Work to complete
Report only the number of lines in the records that contain the word "Math".

Data for review

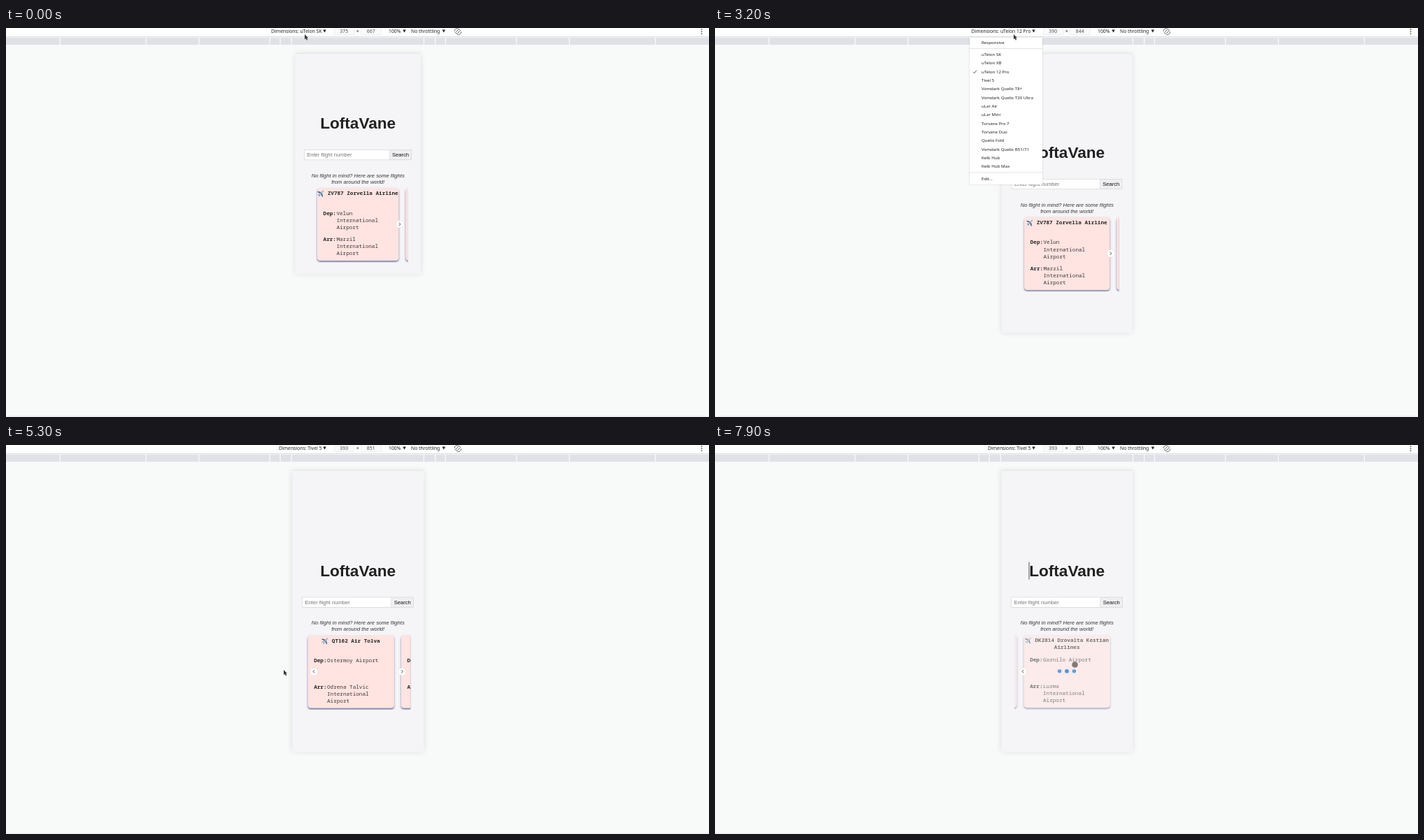
An HTML page with a canvas for the animation above (8000 ms loop, 1005x557 px).

```html
<!DOCTYPE html>
<html lang="en">
<head>
<meta charset="utf-8">
<title>Flight finder</title>
<style>
html, body { margin: 0; width: 100%; height: 100%; overflow: hidden; background: #f8faf9; }
canvas { display: block; }
</style>
</head>
<body>
<canvas id="stage" width="1005" height="557"></canvas>
<script>
const ctx = document.getElementById('stage').getContext('2d');
const LOOP = 8000, STEP = 100, CX = 503, TOP = 36.5;
const SANS = '"Liberation Sans", Arial, sans-serif';
const UI = '"Noto Sans", "Open Sans", sans-serif';
const MONO = '"Noto Sans Mono", monospace';
const CHAR = 4.59, LINE = 10.1, ROW = 12.31;
const BREAKPOINTS = [320, 375, 425, 768, 1024, 1440];

// Each device is shown from its time on; its menu opens at the time given.
const devices = [
  { from: 0, menu: 200, name: 'uTelon SK', w: 375, h: 667 },
  { from: 1000, menu: 1700, name: 'uTelon XB', w: 414, h: 896 },
  { from: 2400, menu: 3200, name: 'uTelon 12 Pro', w: 390, h: 844 },
  { from: 3600, menu: LOOP, name: 'Tivel 5', w: 393, h: 851 }
];
const menuRows = ['Responsive', ...devices.map(d => d.name),
  'Vomdark Quelix T8+', 'Vomdark Quelix T20 Ultra', 'uLar Air', 'uLar Mini', 'Torvane Pro 7',
  'Torvane Duo', 'Quelix Fold', 'Vomdark Quelix B51/71', 'Kelb Hub', 'Kelb Hub Max', 'Edit...'];

const flights = [
  { title: ['ZV787 Zorvella Airline'], dep: 'Velun International Airport', arr: 'Marzil International Airport' },
  { title: ['QT162 Air Tolva'], dep: 'Ostermoy Airport', arr: 'Odrena Talvic International Airport' },
  { title: ['V9844 Air Quorla'], dep: 'Nor Il Tavemek International Airport', arr: 'Pelvo International Airport' },
  { title: ['XB504 Belmorvan', 'Airlines'], dep: 'Tarvis International Airport', arr: 'Menola International Airport' },
  { title: ['DK2814 Drovalta Kestian', 'Airlines'], dep: 'Garnilo Airport', arr: 'Lurma International Airport' }
];

const button = { x: 427, y: 9 };
const moves = [
  { start: 300, end: 800, x: 425, y: 53 },
  { start: 1000, end: 1300, ...button },
  { start: 1700, end: 2000, x: 425, y: 69 },
  { start: 2100, end: 2300, x: 425, y: 63 },
  { start: 2700, end: 3000, ...button },
  { start: 3200, end: 3400, x: 422, y: 73 },
  { start: 3600, end: 4200, x: 562, y: 292 },
  { start: 4400, end: 5200, x: 397, y: 322 },
  { start: 5500, end: 6200, x: 496, y: 308 },
  { start: 6300, end: 6900, x: 366.5, y: 317 },
  { start: 7000, end: 7600, x: 514.5, y: 314.5 }
];

function ease(t, start, end) {
  const p = Math.min(1, Math.max(0, (t - start) / (end - start)));
  return p * p * (3 - 2 * p);
}

function pointerAt(t) {
  return moves.reduce((pos, m) => {
    const p = ease(t, m.start, m.end);
    return { x: pos.x + (m.x - pos.x) * p, y: pos.y + (m.y - pos.y) * p };
  }, button);
}

// Two flings, each passing two cards.
const scrollAt = t => 2 * ease(t, 4700, 5843) + 2 * ease(t, 6151, 7120);

function rect(x, y, w, h, fill) {
  ctx.fillStyle = fill;
  ctx.fillRect(x, y, w, h);
}

function disc(x, y, r, fill) {
  ctx.fillStyle = fill;
  ctx.beginPath();
  ctx.arc(x, y, r, 0, Math.PI * 2);
  ctx.fill();
}

function shape(points, fill) {
  ctx.fillStyle = fill;
  ctx.beginPath();
  points.forEach(([x, y]) => ctx.lineTo(x, y));
  ctx.closePath();
  ctx.fill();
}

function line(points, width, color) {
  ctx.strokeStyle = color;
  ctx.lineWidth = width;
  ctx.beginPath();
  points.forEach(([x, y]) => ctx.lineTo(x, y));
  ctx.stroke();
}

// y is the middle of the capitals.
function text(str, x, y, size, family, fill, align = 'left', style = '') {
  ctx.font = `${style} ${size}px ${family}`;
  ctx.textAlign = align;
  ctx.fillStyle = fill;
  ctx.fillText(str, x, y + size * .355);
  return ctx.measureText(str).width;
}

function wrap(str, limit) {
  return str.split(' ').reduce((lines, word) => {
    const joined = lines.length ? lines[lines.length - 1] + ' ' + word : word;
    return lines.length && joined.length <= limit
      ? [...lines.slice(0, -1), joined] : [...lines, word];
  }, []);
}

function drawRotateIcon(x, y) {
  ctx.save();
  ctx.translate(x, y);
  ctx.rotate(Math.PI / 4);
  ctx.strokeStyle = '#45474b';
  ctx.lineWidth = .8;
  ctx.strokeRect(-1.5, -3.6, 3, 7.2);
  for (const turn of [0, Math.PI]) {
    ctx.beginPath();
    ctx.arc(0, 0, 4.8, turn - .7, turn + .9);
    ctx.stroke();
  }
  ctx.restore();
}

// Returns the left edge of the device label.
function drawToolbar(device) {
  rect(0, 0, 1005, 12, '#fdfefe');
  rect(0, 12, 1005, 1, '#d8dbe0');
  rect(0, 13, 1005, 1, '#f4f5f7');
  rect(0, 14, 1005, 10, '#dfe1e7');
  for (const width of BREAKPOINTS)
    for (const side of [-1, 1])
      rect(CX - .8 + side * width * .2955, 13, 1.2, 11, '#fafbfc');
  rect(0, 555.5, 1005, 1, '#e9ebeb');

  const label = (s, x, align, color = '#222428') => text(s, x, 4.7, 6.8, UI, color, align);
  const width = label('Dimensions: ' + device.name, 451.5, 'right');
  label('×', 502.8, 'center');
  label('100%', 547);
  label('No throttling', 579);
  for (const x of [455.5, 569.5, 625.8])
    shape([[x - 2.3, 2.6], [x + 2.3, 2.6], [x, 6.6]], '#222428');
  [device.w, device.h].forEach((value, i) => {
    const x = 469 + i * 38.5;
    rect(x, 0, 29, 9.8, '#e4e6e9');
    rect(x + .6, 0, 27.8, 9.2, '#fafafb');
    label(value, x + 14.2, 'center', '#4a4c50');
  });
  drawRotateIcon(646, 5);
  for (let i = 0; i < 3; i++) disc(994.5, 2 + i * 3, .85, '#333');
  return 451.5 - width;
}

function drawPlane(x, y) {
  ctx.save();
  ctx.translate(x + 4.7, y);
  ctx.rotate(Math.PI / 4);
  for (const side of [-1, 1]) {
    shape([[0, -1.8], [side * 5.2, 1.2], [side * 5.2, 2.4], [0, 1.2]], '#3f6f98');
    shape([[0, 2.6], [side * 2.4, 4.4], [0, 4.4]], '#35597c');
  }
  ctx.lineCap = 'round';
  line([[0, -4.4], [0, 4]], 1.8, '#9dbccd');
  ctx.restore();
}

function drawCard(flight, x, y, w) {
  ctx.save();
  ctx.shadowColor = 'rgba(62,70,125,.75)';
  ctx.shadowBlur = 2.4;
  ctx.shadowOffsetY = 1.6;
  ctx.fillStyle = '#ffe4e1';
  ctx.beginPath();
  ctx.roundRect(x, y, w, 104.5, 4.5);
  ctx.fill();
  ctx.restore();

  const bold = (s, px, py) => text(s, px, py, 7.65, MONO, '#262626', 'left', 'bold');
  flight.title.forEach((row, i) => {
    const lead = i ? 0 : 14.1;
    const left = x + (w - row.length * CHAR - lead) / 2;
    if (!i) drawPlane(left, y + 7.8);
    bold(row, left + lead, y + 7.8 + i * LINE);
  });
  const limit = Math.floor((w - 37) / CHAR);
  [['Dep:', flight.dep], ['Arr:', flight.arr]].forEach(([tag, place], n) => {
    const top = y + 36 + n * 37.6;
    bold(tag, x + 8.7, top);
    wrap(place, limit).forEach((row, i) =>
      text(row, x + 27.5, top + i * LINE, 7.65, MONO, '#3c3838'));
  });
}

function drawArrow(x, y, dir) {
  disc(x, y, 5.8, 'rgba(60,60,80,.12)');
  disc(x, y, 5.4, '#fff');
  line([[x - dir, y - 2.2], [x + dir, y], [x - dir, y + 2.2]], .9, '#333');
}

function drawCarousel(width, y, t) {
  const half = width * .4, left = CX + .2 - half, right = left + half * 2;
  const cardW = half * 2 - 26.8, pitch = cardW + 9.8;
  const scroll = scrollAt(t), loading = t >= 7700;

  ctx.save();
  ctx.beginPath();
  ctx.rect(left, y - 3, half * 2, 110);
  ctx.clip();
  if (loading) ctx.filter = 'blur(0.5px)';
  flights.forEach((flight, i) => {
    const x = left + 13.4 + (i - scroll) * pitch;
    if (x < right && x + cardW > left) drawCard(flight, x, y - (loading ? .7 : 0), cardW);
  });
  ctx.filter = 'none';
  if (loading) rect(left, y - 3, half * 2, 110, 'rgba(245,245,248,.38)');
  ctx.restore();

  if (scroll > .02) drawArrow(left + 12, y + 52, -1);
  if (!loading) return drawArrow(right - 12, y + 52, 1);
  for (let i = -1; i <= 1; i++) {
    const glow = .5 + .5 * Math.cos((t - 7900) / 1000 * Math.PI * 2 - i * 1.4);
    disc(CX + i * 10.4, y + 51.5, 2.5 + glow * .4, `rgba(55,140,230,${.7 + glow * .2})`);
  }
}

function drawPhone(device, t) {
  const w = device.w * .478, h = device.h * .4735;
  const left = CX + .2 - w / 2, cy = TOP + h / 2;
  ctx.save();
  ctx.shadowColor = 'rgba(40,40,60,.13)';
  ctx.shadowBlur = 8;
  rect(left, TOP, w, h, '#f5f5f8');
  ctx.restore();
  rect(left, TOP - .5, w, 1, '#e6e6ea');

  text('LoftaVane', CX + .2, cy - 58, 22.6, SANS, '#212121', 'center', 'bold');
  if (t >= 4400 && t % 1000 >= 500) rect(448.5, cy - 70.5, 1, 25, '#55555a');

  const formW = 154 + (w - 179.2) * .62, x = CX - formW / 2, y = cy - 20.3;
  rect(x, y, formW, 15, '#cfcfd3');
  rect(x + .6, y + .6, formW - 32.8, 13.8, '#fff');
  rect(x + formW - 31.8, y + .6, 31.2, 13.8, '#efeff1');
  text('Enter flight number', x + 4.2, cy - 12.8, 7.62, SANS, '#757575');
  text('Search', x + formW - 16, cy - 12.8, 7.62, SANS, '#111', 'center');

  const limit = Math.floor(w * .23);
  wrap('No flight in mind? Here are some flights from around the world!', limit).forEach((row, i) =>
    text(row, CX + .2, cy + 16.6 + i * 9.1, 7.6, SANS, '#36363a', 'center', 'italic'));

  drawCarousel(w, cy + 34.4, t);
  return { left, right: left + w };
}

function drawMenu(x, device, pointerY) {
  const w = 104, last = menuRows.length - 1;
  ctx.save();
  ctx.shadowColor = 'rgba(0,0,0,.2)';
  ctx.shadowBlur = 2;
  rect(x, 13.5, w, 210.5, '#fff');
  ctx.restore();
  rect(x, 29, w, .8, '#dedede');
  rect(x, 206.5, w, .8, '#dedede');
  menuRows.forEach((name, i) => {
    // The first and last rows stand apart behind the rules.
    const gap = i === 0 ? -5.2 : i === last ? 5.2 : 0;
    const y = 38 + (i - 1) * ROW + gap;
    if (Math.abs(pointerY - y) <= ROW / 2) rect(x, y - ROW / 2, w, ROW, '#e8e8e8');
    text(name, x + 17, y, 6.15, UI, '#222');
    if (name === device.name)
      line([[x + 5, y + .3], [x + 6.6, y + 2], [x + 10, y - 2]], .8, '#333');
  });
}

function drawPointer(x, y) {
  line([[x + 1.8, y + 4], [x + 3.4, y + 8.2]], 1.5, '#353535');
  shape([[x, y], [x, y + 7.2], [x + 2, y + 5.4], [x + 5, y + 5.2]], '#353535');
}

function render(t) {
  const device = devices.findLast(d => d.from <= t);
  const { x, y } = pointerAt(t);
  rect(0, 0, 1005, 557, '#f8faf9');
  const labelX = drawToolbar(device);
  const phone = drawPhone(device, t);
  if (t >= device.menu) drawMenu(Math.round(labelX - 2.8), device, y);
  const touching = t > 3700 && y > TOP && x > phone.left && x < phone.right;
  if (touching) disc(x, y, 4.3, 'rgba(92,84,84,.76)');
  else drawPointer(x, y);
}

function tick(now) {
  render(Math.floor(now % LOOP / STEP) * STEP);
  requestAnimationFrame(tick);
}
requestAnimationFrame(tick);
</script>
</body>
</html>
```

Worked solution
11